At first glance, the Pixel doesn’t seem like much. This is Google’s first phone but the exterior gives it an iPhone look, without having the iPhone’s iconic middle button. I found myself trying to tap on an invisible button, but with enough uses, you will soon forget about it and start using its finger print sensor, located on the back of the phone. It has a good weight to it, which gives it more of a finished feel. Nowadays, it’s very hard to find a smart phone that doesn’t have the same metal/aluminum finish. The old rhetoric stays true for this design: if it isn’t broke, don’t fix it. And with the rectangular bezel, camera placement and overall body, it pays homage to what works currently in the smartphone world.

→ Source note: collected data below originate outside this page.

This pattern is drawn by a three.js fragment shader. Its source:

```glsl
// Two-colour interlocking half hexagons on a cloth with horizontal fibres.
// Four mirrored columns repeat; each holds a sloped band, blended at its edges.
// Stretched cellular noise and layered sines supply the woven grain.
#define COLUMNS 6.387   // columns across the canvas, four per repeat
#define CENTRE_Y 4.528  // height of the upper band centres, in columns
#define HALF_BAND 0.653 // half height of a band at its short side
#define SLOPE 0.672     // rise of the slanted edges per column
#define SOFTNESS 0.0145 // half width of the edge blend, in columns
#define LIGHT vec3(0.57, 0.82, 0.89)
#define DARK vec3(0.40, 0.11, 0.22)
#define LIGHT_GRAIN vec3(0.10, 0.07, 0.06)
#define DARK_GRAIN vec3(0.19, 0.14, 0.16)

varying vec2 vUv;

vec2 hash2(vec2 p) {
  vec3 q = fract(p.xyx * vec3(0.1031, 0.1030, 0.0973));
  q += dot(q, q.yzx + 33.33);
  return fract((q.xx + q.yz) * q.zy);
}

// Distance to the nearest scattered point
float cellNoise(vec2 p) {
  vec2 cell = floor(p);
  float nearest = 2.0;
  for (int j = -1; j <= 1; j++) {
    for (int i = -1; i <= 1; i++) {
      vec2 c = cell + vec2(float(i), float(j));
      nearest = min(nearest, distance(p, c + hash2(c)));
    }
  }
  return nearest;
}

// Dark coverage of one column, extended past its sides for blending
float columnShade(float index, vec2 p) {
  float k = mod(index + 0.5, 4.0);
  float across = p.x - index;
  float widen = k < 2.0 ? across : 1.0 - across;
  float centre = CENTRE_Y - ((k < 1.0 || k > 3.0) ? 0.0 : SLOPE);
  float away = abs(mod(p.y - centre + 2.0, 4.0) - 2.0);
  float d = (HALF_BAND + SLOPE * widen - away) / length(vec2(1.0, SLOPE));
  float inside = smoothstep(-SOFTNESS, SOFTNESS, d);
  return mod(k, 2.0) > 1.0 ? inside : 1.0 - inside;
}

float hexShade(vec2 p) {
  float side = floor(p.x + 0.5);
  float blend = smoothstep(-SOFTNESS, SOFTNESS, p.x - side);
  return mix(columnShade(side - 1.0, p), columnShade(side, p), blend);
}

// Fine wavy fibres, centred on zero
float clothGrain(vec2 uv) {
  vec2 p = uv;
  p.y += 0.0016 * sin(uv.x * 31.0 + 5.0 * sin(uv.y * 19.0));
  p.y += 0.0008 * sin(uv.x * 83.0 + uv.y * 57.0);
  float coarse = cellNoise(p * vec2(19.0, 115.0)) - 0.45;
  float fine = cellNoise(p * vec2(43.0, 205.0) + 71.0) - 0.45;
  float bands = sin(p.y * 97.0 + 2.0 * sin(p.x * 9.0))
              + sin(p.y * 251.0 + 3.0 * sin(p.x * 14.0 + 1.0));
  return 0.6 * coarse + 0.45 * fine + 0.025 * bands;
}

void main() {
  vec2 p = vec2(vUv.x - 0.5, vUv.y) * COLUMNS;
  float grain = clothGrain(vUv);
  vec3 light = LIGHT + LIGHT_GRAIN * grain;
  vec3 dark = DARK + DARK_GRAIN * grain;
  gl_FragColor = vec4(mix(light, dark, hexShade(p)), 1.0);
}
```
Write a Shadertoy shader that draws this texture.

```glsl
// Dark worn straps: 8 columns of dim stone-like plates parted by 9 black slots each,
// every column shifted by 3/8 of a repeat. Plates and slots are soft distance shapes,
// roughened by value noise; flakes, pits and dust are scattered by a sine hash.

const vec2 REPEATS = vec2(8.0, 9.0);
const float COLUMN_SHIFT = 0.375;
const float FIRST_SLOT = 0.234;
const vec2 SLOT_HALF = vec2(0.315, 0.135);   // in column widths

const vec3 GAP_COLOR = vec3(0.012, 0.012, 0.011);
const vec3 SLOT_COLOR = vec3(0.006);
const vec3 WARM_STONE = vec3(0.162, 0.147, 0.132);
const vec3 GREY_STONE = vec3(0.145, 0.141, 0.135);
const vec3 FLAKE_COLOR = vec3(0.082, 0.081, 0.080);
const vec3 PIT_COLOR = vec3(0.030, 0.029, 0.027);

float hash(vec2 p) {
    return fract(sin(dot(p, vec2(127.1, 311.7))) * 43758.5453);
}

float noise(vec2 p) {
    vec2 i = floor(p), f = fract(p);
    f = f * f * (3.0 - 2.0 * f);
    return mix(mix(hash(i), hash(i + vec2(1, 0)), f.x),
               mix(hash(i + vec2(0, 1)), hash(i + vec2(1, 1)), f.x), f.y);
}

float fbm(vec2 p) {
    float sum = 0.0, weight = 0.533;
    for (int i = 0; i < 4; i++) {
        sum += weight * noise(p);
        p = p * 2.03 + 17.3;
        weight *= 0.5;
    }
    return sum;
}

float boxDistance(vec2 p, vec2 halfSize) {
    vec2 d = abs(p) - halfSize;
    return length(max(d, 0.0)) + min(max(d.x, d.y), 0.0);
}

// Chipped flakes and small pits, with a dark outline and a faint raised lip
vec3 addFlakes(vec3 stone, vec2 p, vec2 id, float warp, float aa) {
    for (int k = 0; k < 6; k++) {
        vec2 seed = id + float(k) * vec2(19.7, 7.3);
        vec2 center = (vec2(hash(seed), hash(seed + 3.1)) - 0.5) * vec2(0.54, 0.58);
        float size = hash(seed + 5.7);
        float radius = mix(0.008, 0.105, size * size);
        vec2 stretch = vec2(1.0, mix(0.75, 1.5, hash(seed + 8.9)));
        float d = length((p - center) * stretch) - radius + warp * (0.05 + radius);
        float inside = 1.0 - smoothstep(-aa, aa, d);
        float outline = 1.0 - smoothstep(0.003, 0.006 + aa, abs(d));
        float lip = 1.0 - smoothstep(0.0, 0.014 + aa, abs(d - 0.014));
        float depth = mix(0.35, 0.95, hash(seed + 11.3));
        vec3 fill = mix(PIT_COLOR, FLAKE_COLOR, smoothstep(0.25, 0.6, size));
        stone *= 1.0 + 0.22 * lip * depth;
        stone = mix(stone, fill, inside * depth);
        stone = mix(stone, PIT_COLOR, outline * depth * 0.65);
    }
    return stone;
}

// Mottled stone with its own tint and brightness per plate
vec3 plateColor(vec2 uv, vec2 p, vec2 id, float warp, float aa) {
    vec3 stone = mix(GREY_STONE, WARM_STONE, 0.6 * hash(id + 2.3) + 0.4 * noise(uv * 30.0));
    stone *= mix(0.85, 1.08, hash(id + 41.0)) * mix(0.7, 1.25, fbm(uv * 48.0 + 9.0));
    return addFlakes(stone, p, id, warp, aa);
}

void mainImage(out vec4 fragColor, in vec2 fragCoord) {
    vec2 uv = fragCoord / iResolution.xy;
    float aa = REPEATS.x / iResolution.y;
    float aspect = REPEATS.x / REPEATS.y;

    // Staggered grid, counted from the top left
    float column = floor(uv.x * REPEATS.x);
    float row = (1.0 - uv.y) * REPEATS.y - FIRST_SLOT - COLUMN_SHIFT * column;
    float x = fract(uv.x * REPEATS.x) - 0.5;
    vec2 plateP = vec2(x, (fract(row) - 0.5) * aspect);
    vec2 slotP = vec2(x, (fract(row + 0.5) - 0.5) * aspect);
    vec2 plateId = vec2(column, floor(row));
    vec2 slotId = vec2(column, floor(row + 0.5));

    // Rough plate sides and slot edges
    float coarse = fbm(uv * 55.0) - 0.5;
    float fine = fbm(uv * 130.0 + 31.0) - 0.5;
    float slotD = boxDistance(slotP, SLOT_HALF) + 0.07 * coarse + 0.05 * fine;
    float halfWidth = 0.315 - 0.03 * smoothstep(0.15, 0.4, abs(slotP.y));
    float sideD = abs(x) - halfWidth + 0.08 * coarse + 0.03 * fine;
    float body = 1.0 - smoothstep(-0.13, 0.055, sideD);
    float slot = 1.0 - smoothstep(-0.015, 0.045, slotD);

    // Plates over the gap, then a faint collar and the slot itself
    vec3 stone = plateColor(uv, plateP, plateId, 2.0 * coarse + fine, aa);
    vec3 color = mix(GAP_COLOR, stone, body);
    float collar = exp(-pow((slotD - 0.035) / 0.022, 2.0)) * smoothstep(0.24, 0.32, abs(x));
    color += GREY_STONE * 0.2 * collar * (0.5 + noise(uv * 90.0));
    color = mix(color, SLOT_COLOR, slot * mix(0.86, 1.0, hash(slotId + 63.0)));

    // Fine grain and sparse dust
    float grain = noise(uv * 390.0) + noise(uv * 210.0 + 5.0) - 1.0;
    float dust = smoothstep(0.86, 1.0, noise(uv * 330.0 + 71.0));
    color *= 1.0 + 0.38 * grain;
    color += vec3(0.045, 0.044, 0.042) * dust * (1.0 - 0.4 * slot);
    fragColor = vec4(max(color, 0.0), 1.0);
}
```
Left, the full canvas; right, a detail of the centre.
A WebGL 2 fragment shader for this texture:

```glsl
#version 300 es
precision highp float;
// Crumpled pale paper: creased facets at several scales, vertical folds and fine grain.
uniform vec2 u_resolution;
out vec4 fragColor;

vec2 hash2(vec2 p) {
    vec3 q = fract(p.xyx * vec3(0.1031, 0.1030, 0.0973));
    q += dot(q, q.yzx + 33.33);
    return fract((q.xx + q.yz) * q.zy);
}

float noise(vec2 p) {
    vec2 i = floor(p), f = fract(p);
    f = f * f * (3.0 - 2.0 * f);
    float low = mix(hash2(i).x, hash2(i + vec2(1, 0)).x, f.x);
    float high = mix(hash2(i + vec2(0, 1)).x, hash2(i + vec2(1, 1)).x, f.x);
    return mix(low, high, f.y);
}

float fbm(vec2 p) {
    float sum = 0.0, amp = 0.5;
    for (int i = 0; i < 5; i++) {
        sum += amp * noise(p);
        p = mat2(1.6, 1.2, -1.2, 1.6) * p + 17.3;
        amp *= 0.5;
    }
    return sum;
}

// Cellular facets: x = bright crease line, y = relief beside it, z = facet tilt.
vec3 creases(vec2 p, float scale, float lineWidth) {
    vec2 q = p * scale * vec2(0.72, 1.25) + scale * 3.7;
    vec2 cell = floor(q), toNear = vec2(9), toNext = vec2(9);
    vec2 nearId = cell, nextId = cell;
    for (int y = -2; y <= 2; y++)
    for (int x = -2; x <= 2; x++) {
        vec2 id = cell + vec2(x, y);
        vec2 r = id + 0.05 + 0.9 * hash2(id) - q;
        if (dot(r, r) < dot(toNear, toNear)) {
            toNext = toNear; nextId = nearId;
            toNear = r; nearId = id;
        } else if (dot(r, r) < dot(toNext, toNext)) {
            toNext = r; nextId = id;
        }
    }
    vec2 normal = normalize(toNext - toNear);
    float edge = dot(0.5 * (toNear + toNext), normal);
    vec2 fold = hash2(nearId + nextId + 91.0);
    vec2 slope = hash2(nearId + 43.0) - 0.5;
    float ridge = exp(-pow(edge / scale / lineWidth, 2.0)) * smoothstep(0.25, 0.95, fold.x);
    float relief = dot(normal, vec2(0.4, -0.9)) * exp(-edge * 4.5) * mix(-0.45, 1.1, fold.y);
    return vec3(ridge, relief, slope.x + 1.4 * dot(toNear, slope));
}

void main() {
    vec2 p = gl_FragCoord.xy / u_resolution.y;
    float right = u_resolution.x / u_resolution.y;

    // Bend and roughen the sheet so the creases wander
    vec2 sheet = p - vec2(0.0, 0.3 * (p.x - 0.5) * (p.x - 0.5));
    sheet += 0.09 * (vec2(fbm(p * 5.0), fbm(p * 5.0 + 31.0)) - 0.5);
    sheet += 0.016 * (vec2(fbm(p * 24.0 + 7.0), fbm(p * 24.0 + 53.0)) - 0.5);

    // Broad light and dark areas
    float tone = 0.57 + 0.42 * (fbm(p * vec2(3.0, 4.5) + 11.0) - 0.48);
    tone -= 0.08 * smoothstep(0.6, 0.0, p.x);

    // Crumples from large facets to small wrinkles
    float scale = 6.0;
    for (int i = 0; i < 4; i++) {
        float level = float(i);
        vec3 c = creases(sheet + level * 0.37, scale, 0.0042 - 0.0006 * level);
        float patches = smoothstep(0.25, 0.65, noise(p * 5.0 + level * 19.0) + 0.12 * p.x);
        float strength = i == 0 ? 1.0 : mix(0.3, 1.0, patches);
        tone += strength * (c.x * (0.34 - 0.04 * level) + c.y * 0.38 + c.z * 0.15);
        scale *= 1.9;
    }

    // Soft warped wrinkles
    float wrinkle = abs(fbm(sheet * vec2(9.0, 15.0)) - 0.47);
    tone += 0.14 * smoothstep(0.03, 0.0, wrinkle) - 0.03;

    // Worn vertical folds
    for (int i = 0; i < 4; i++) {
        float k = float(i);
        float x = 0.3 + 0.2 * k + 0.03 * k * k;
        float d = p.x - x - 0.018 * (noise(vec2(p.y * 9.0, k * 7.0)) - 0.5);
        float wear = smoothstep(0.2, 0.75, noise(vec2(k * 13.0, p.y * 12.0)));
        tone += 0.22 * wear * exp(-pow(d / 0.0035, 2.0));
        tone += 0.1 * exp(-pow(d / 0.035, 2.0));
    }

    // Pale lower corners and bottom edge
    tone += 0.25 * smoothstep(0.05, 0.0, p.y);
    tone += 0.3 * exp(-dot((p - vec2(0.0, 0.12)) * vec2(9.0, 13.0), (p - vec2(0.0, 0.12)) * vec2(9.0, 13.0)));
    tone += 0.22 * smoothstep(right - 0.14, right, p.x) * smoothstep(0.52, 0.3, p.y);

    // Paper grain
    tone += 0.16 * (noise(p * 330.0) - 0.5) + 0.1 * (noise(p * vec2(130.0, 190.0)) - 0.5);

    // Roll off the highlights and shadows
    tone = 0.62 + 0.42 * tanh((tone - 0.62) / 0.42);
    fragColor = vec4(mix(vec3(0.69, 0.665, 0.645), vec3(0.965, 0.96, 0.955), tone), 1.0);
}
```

Google has done an incredible job at optimizing the battery life and speeds on the Pixel. I t is extraordinarily fast, with very few lag inputs. The battery life on the Pixel XL is just as impressive. While a 3,450mh battery may not mean much with bigger batteries like the S7 Edge, its held out on strenuous tasks that I’ve assigned it to do. I’ve never had to charge it more than once a day. I connected two Bluetooth devices (my smartwatch and headphones) and watch Netflix on it for about an hour. The result? It barely dropped down to 15%.
Something that Google has proudly boasted is the camera quality. Being a skeptic coming in, I couldn’t possibly believe that it could rival Samsung’s flagship phones in term of camera. Perhaps even against the iPhone 7, I would have expected to see major differences within it. But it did. Taking photos on the Pixel XL in low-light is hands down, by far the best I have ever seen on any smart camera out on the market. It rivals virtually all smartphones that talk about its impressive aperture. Taking a few shots in comparison, you can see the difference this makes and how astounding it is.
However, when it comes to taking a photo in natural light, it doesn’t shine as bright as the Galaxy S7. In fact, the colors do not pop as much as one would have hoped. Regardless, it is all up to the photographers tastes and what they want. But these are note-worthy differences if you happen to be a fanatic of mobile photography.
Another great addition is Google Assistant. In essence it’s a Google Now v2.0: a more robust search function with more “smart” capabilities. Google Now assists with everything from Calendar appointments upto recent searches on your purchases. It takes it a step further with an AI, and can be a lot of fun when you set it up. But while it can make your life a bit easier and is more reliable, its still not “smart” enough. It recognizes my voice just fine. Its just not as personal and intuitive as I would have liked it to be.
I welcome the Google Pixel as a great contender between Samsung and Apple. It certainly has the potential to be greater (especially since it will always be the first one up in Android Updates.)